─── Given data

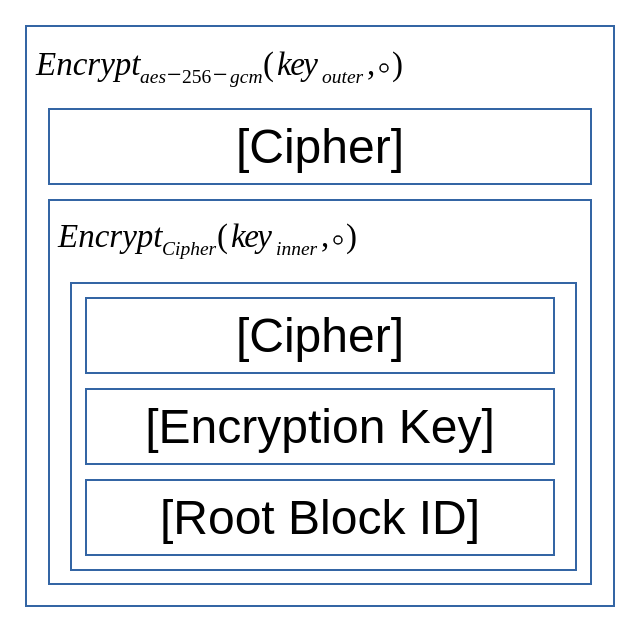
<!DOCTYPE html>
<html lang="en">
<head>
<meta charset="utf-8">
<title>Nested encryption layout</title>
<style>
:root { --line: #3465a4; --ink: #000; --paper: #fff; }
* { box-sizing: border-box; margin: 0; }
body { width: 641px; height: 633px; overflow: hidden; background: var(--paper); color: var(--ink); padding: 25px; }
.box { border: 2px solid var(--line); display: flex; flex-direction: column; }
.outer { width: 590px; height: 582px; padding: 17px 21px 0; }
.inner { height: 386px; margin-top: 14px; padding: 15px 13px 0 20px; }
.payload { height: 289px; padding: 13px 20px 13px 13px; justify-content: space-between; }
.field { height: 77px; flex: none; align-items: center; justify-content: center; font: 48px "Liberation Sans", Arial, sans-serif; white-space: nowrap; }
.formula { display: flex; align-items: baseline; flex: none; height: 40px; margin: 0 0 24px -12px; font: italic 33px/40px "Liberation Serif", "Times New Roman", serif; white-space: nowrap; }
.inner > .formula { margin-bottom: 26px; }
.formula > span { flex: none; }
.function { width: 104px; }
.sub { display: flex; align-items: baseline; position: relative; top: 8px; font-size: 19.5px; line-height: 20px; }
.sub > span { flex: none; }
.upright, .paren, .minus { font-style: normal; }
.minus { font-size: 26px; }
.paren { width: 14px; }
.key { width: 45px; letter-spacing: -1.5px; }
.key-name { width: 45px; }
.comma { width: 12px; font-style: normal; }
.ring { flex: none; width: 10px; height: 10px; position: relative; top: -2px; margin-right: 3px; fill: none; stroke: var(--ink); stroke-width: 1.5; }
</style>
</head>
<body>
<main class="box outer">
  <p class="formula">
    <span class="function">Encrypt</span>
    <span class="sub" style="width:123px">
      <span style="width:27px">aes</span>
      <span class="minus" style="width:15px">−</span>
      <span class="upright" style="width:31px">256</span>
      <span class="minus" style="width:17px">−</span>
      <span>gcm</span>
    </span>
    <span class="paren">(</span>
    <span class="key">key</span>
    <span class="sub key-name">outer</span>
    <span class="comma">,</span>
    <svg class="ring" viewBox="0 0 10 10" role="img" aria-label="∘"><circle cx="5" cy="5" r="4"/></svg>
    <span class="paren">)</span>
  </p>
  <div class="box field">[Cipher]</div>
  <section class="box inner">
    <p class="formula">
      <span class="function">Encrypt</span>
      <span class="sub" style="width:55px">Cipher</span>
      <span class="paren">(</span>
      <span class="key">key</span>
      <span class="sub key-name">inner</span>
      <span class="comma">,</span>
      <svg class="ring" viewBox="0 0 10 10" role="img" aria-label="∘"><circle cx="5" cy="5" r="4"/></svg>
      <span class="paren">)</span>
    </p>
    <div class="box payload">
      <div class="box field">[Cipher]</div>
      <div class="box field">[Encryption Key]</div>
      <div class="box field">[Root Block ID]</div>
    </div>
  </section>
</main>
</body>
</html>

──────

# Work to be completed:
The word "body" occurs on certain lines of the material; count those lines and respond with the number only.

# Expected answer:
3